→ **LISTED RECORDS**
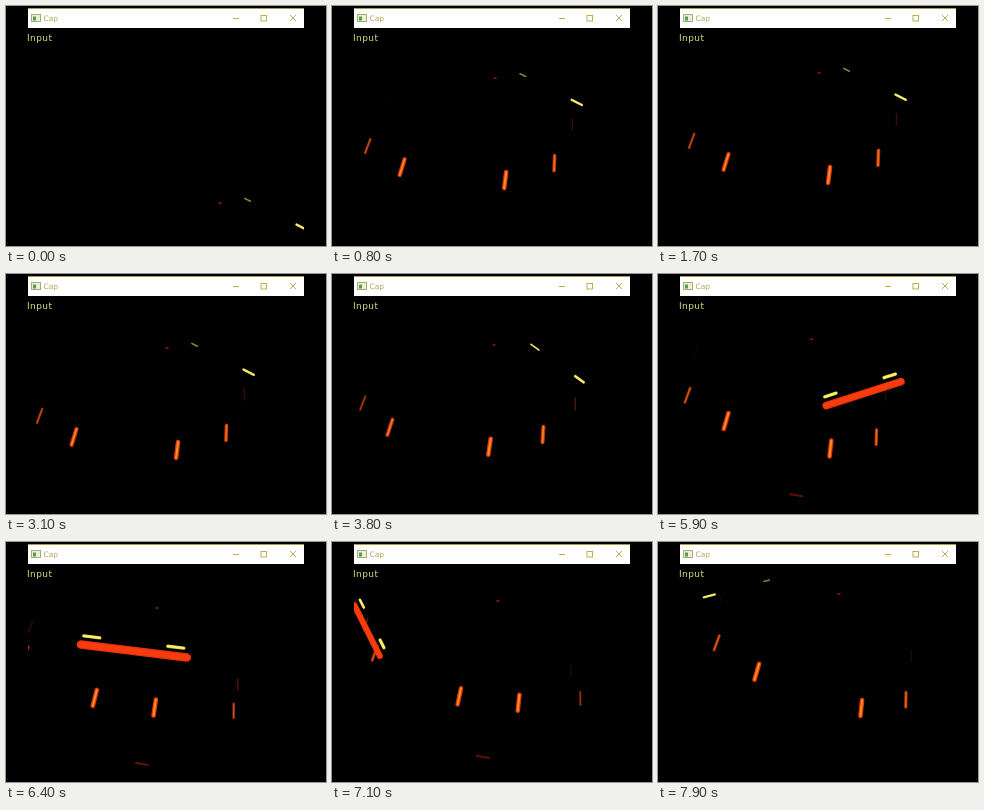
Write an HTML page that moves like this. It is 320x240 px and loops after 8 s.

```html
<!DOCTYPE html>
<html lang="en">
<head>
<meta charset="utf-8">
<title>Camera input</title>
<style>
html, body { margin: 0; width: 100%; height: 100%; overflow: hidden; background: #000; }
svg { display: block; width: 100vw; height: 100vh; }
line { stroke-linecap: round; }
</style>
</head>
<body>
<svg viewBox="0 0 320 240">
  <defs>
    <clipPath id="view"><rect x="22" y="22" width="276" height="209"/></clipPath>
    <filter id="soft" filterUnits="userSpaceOnUse" x="0" y="0" width="320" height="240"><feGaussianBlur stdDeviation="0.5"/></filter>
  </defs>
  <rect width="320" height="240"/>
  <g clip-path="url(#view)"><g id="lights" filter="url(#soft)"></g></g>
  <rect x="22" y="2" width="276" height="1" fill="#a89a50"/>
  <rect x="22" y="3" width="276" height="19" fill="#fff"/>
  <g fill="none" stroke="#b5a83c" stroke-width="0.9">
    <path d="M227 12.5H233M284 9L290 15M290 9L284 15"/>
    <rect x="255" y="9.5" width="5.5" height="5.5"/>
  </g>
  <rect x="25.5" y="8.5" width="9" height="7" fill="#eef0d4" stroke="#a3ab78" stroke-width="1"/>
  <rect x="27" y="10.5" width="3" height="4" fill="#5a9a58"/>
  <text x="37.5" y="15" font-family="'DejaVu Sans', sans-serif" font-size="7.5" fill="#b0a65a">Cap</text>
  <text x="21" y="34.7" font-family="'DejaVu Sans', sans-serif" font-size="9" letter-spacing="0.4" fill="#dede88">Input</text>
</svg>
<script>
const LOOP = 8000, STEP = 100;
const PAN = { x: 53, y: 130, time: 1000 };
const RING = { radius: 104, squash: 0.45, spread: 30, sag: 24 };
const HEAD = { lag: 5, mark: 42, bar: 53, lift: 6, frontLift: 56 };
const AMBER = ["#d83808", "#ff8a28"];
const RED = ["#e23208", "#f83c10"];
const DIM = ["#8c1608", "#8c1608"];
const YELLOW = ["#c8b828", "#f8f070"];

// Pose of the turning robot: time, centre x, centre y, camera roll, heading in degrees
const poses = [
  [1700, 136, 116, -0.03, -35],
  [3100, 136, 123, -0.03, -35],
  [3800, 137, 120, 0, -27],
  [5200, 137, 112, 0.13, 0],
  [6400, 126, 115, 0.13, 94],
  [7900, 156, 101, 0.22, 228]
];

const group = document.getElementById("lights");
const clamp = (v, lo = 0, hi = 1) => Math.min(hi, Math.max(lo, v));
const rad = degrees => degrees * Math.PI / 180;

function makeLight(tone) {
  const lines = tone.map(color => {
    const line = document.createElementNS("http://www.w3.org/2000/svg", "line");
    line.setAttribute("stroke", color);
    return group.appendChild(line);
  });
  const core = tone === AMBER ? 0.45 : 0.7;
  return (x, y, dx, dy, width, glow) => lines.forEach((line, i) => {
    const values = {
      x1: x - dx, y1: y - dy, x2: x + dx, y2: y + dy,
      "stroke-width": i ? width * core : width,
      opacity: i ? glow * glow : glow
    };
    for (const name in values) line.setAttribute(name, values[name].toFixed(2));
  });
}

const armour = Array.from({ length: 8 }, () => makeLight(AMBER));
const bar = makeLight(RED);
const marks = [makeLight(YELLOW), makeLight(YELLOW)];
const roof = makeLight(RED);
const reflection = makeLight(DIM);

function slope(i, c) {
  const a = poses[i - 1], b = poses[i + 1];
  return a && b ? (b[c] - a[c]) / (b[0] - a[0]) : 0;
}

// Smooth curve through the poses
function poseAt(t) {
  const time = clamp(t, poses[0][0], poses[poses.length - 1][0]);
  const i = Math.max(0, poses.findIndex(p => p[0] >= time) - 1);
  const a = poses[i], b = poses[i + 1], span = b[0] - a[0];
  const u = (time - a[0]) / span, v = 1 - u;
  const [cx, cy, roll, heading] = [1, 2, 3, 4].map(c =>
    a[c] * v * v * (1 + 2 * u) + b[c] * u * u * (3 - 2 * u)
    + span * u * v * (v * slope(i, c) - u * slope(i + 1, c)));
  return { cx, cy, roll, heading };
}

// Point on a side plate, shifted along the plate from its middle
function platePoint(pose, angle, shift) {
  const c = Math.cos(angle), s = Math.sin(angle);
  const across = RING.radius * c - shift * s;
  const depth = RING.radius * s + shift * c;
  return {
    x: pose.cx + across,
    y: pose.cy + depth * RING.squash + across * pose.roll,
    across: across / RING.radius,
    depth: depth / RING.radius
  };
}

function drawArmour(pose) {
  armour.forEach((light, i) => {
    const angle = rad(pose.heading + 90 * (i >> 1));
    const p = platePoint(pose, angle, i % 2 ? RING.spread : -RING.spread);
    const sag = RING.sag * Math.max(0, Math.cos(angle)) ** 2;
    const glow = clamp(0.45 + 0.62 * p.depth);
    const half = 5 + 3 * glow;
    const lean = (1.5 - 1.5 * p.across) * half / 8;
    light(p.x, p.y + sag, -lean, half, 1 + 3.6 * glow * glow, glow);
  });
}

function drawHead(pose) {
  const angle = rad(pose.heading - HEAD.lag);
  const c = Math.cos(angle), s = Math.sin(angle);
  const front = Math.max(0, s);
  const lift = HEAD.lift + HEAD.frontLift * front;
  const along = { x: -s, y: c * RING.squash - s * pose.roll };
  const mid = platePoint(pose, angle, 0);
  const lit = clamp((s + 0.45) * 4);
  bar(mid.x + 5 * c, mid.y - lift + 6 + 3 * front,
    along.x * HEAD.bar, along.y * HEAD.bar, 5.5 + 3 * front, lit);
  marks.forEach((mark, i) => {
    const p = platePoint(pose, angle, i ? HEAD.mark : -HEAD.mark);
    const glow = clamp(5.3 + 5 * p.depth, 0.5);
    const half = 8 * glow;
    const width = 1.6 + 1.8 * clamp(p.depth + 0.8);
    mark(p.x, p.y - lift, along.x * half, along.y * half, width, glow);
  });
  reflection(pose.cx + 10, pose.cy + 107, 6, 1, 2, 0.6 * lit);
}

function draw(time) {
  const t = Math.floor(time % LOOP / STEP) * STEP;
  const rest = (1 - clamp(t / PAN.time)) ** 2;
  const pose = poseAt(t);
  pose.cx += PAN.x * rest;
  pose.cy += PAN.y * rest;
  drawArmour(pose);
  drawHead(pose);
  roof(pose.cx + 25, pose.cy - 49, 1, 0, 1.5, 0.5);
}

const start = performance.now();
function tick() {
  draw(performance.now() - start);
  requestAnimationFrame(tick);
}
tick();
</script>
</body>
</html>
```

→ **YOUR OBJECTIVE**
Restate each entry verbatim and skip every image.

→ **WRITTEN RESPONSE**
Write an HTML page that moves like this. It is 320x240 px and loops after 8 s.

```html
<!DOCTYPE html>
<html lang="en">
<head>
<meta charset="utf-8">
<title>Camera input</title>
<style>
html, body { margin: 0; width: 100%; height: 100%; overflow: hidden; background: #000; }
svg { display: block; width: 100vw; height: 100vh; }
line { stroke-linecap: round; }
</style>
</head>
<body>
<svg viewBox="0 0 320 240">
  <defs>
    <clipPath id="view"><rect x="22" y="22" width="276" height="209"/></clipPath>
    <filter id="soft" filterUnits="userSpaceOnUse" x="0" y="0" width="320" height="240"><feGaussianBlur stdDeviation="0.5"/></filter>
  </defs>
  <rect width="320" height="240"/>
  <g clip-path="url(#view)"><g id="lights" filter="url(#soft)"></g></g>
  <rect x="22" y="2" width="276" height="1" fill="#a89a50"/>
  <rect x="22" y="3" width="276" height="19" fill="#fff"/>
  <g fill="none" stroke="#b5a83c" stroke-width="0.9">
    <path d="M227 12.5H233M284 9L290 15M290 9L284 15"/>
    <rect x="255" y="9.5" width="5.5" height="5.5"/>
  </g>
  <rect x="25.5" y="8.5" width="9" height="7" fill="#eef0d4" stroke="#a3ab78" stroke-width="1"/>
  <rect x="27" y="10.5" width="3" height="4" fill="#5a9a58"/>
  <text x="37.5" y="15" font-family="'DejaVu Sans', sans-serif" font-size="7.5" fill="#b0a65a">Cap</text>
  <text x="21" y="34.7" font-family="'DejaVu Sans', sans-serif" font-size="9" letter-spacing="0.4" fill="#dede88">Input</text>
</svg>
<script>
const LOOP = 8000, STEP = 100;
const PAN = { x: 53, y: 130, time: 1000 };
const RING = { radius: 104, squash: 0.45, spread: 30, sag: 24 };
const HEAD = { lag: 5, mark: 42, bar: 53, lift: 6, frontLift: 56 };
const AMBER = ["#d83808", "#ff8a28"];
const RED = ["#e23208", "#f83c10"];
const DIM = ["#8c1608", "#8c1608"];
const YELLOW = ["#c8b828", "#f8f070"];

// Pose of the turning robot: time, centre x, centre y, camera roll, heading in degrees
const poses = [
  [1700, 136, 116, -0.03, -35],
  [3100, 136, 123, -0.03, -35],
  [3800, 137, 120, 0, -27],
  [5200, 137, 112, 0.13, 0],
  [6400, 126, 115, 0.13, 94],
  [7900, 156, 101, 0.22, 228]
];

const group = document.getElementById("lights");
const clamp = (v, lo = 0, hi = 1) => Math.min(hi, Math.max(lo, v));
const rad = degrees => degrees * Math.PI / 180;

function makeLight(tone) {
  const lines = tone.map(color => {
    const line = document.createElementNS("http://www.w3.org/2000/svg", "line");
    line.setAttribute("stroke", color);
    return group.appendChild(line);
  });
  const core = tone === AMBER ? 0.45 : 0.7;
  return (x, y, dx, dy, width, glow) => lines.forEach((line, i) => {
    const values = {
      x1: x - dx, y1: y - dy, x2: x + dx, y2: y + dy,
      "stroke-width": i ? width * core : width,
      opacity: i ? glow * glow : glow
    };
    for (const name in values) line.setAttribute(name, values[name].toFixed(2));
  });
}

const armour = Array.from({ length: 8 }, () => makeLight(AMBER));
const bar = makeLight(RED);
const marks = [makeLight(YELLOW), makeLight(YELLOW)];
const roof = makeLight(RED);
const reflection = makeLight(DIM);

function slope(i, c) {
  const a = poses[i - 1], b = poses[i + 1];
  return a && b ? (b[c] - a[c]) / (b[0] - a[0]) : 0;
}

// Smooth curve through the poses
function poseAt(t) {
  const time = clamp(t, poses[0][0], poses[poses.length - 1][0]);
  const i = Math.max(0, poses.findIndex(p => p[0] >= time) - 1);
  const a = poses[i], b = poses[i + 1], span = b[0] - a[0];
  const u = (time - a[0]) / span, v = 1 - u;
  const [cx, cy, roll, heading] = [1, 2, 3, 4].map(c =>
    a[c] * v * v * (1 + 2 * u) + b[c] * u * u * (3 - 2 * u)
    + span * u * v * (v * slope(i, c) - u * slope(i + 1, c)));
  return { cx, cy, roll, heading };
}

// Point on a side plate, shifted along the plate from its middle
function platePoint(pose, angle, shift) {
  const c = Math.cos(angle), s = Math.sin(angle);
  const across = RING.radius * c - shift * s;
  const depth = RING.radius * s + shift * c;
  return {
    x: pose.cx + across,
    y: pose.cy + depth * RING.squash + across * pose.roll,
    across: across / RING.radius,
    depth: depth / RING.radius
  };
}

function drawArmour(pose) {
  armour.forEach((light, i) => {
    const angle = rad(pose.heading + 90 * (i >> 1));
    const p = platePoint(pose, angle, i % 2 ? RING.spread : -RING.spread);
    const sag = RING.sag * Math.max(0, Math.cos(angle)) ** 2;
    const glow = clamp(0.45 + 0.62 * p.depth);
    const half = 5 + 3 * glow;
    const lean = (1.5 - 1.5 * p.across) * half / 8;
    light(p.x, p.y + sag, -lean, half, 1 + 3.6 * glow * glow, glow);
  });
}

function drawHead(pose) {
  const angle = rad(pose.heading - HEAD.lag);
  const c = Math.cos(angle), s = Math.sin(angle);
  const front = Math.max(0, s);
  const lift = HEAD.lift + HEAD.frontLift * front;
  const along = { x: -s, y: c * RING.squash - s * pose.roll };
  const mid = platePoint(pose, angle, 0);
  const lit = clamp((s + 0.45) * 4);
  bar(mid.x + 5 * c, mid.y - lift + 6 + 3 * front,
    along.x * HEAD.bar, along.y * HEAD.bar, 5.5 + 3 * front, lit);
  marks.forEach((mark, i) => {
    const p = platePoint(pose, angle, i ? HEAD.mark : -HEAD.mark);
    const glow = clamp(5.3 + 5 * p.depth, 0.5);
    const half = 8 * glow;
    const width = 1.6 + 1.8 * clamp(p.depth + 0.8);
    mark(p.x, p.y - lift, along.x * half, along.y * half, width, glow);
  });
  reflection(pose.cx + 10, pose.cy + 107, 6, 1, 2, 0.6 * lit);
}

function draw(time) {
  const t = Math.floor(time % LOOP / STEP) * STEP;
  const rest = (1 - clamp(t / PAN.time)) ** 2;
  const pose = poseAt(t);
  pose.cx += PAN.x * rest;
  pose.cy += PAN.y * rest;
  drawArmour(pose);
  drawHead(pose);
  roof(pose.cx + 25, pose.cy - 49, 1, 0, 1.5, 0.5);
}

const start = performance.now();
function tick() {
  draw(performance.now() - start);
  requestAnimationFrame(tick);
}
tick();
</script>
</body>
</html>
```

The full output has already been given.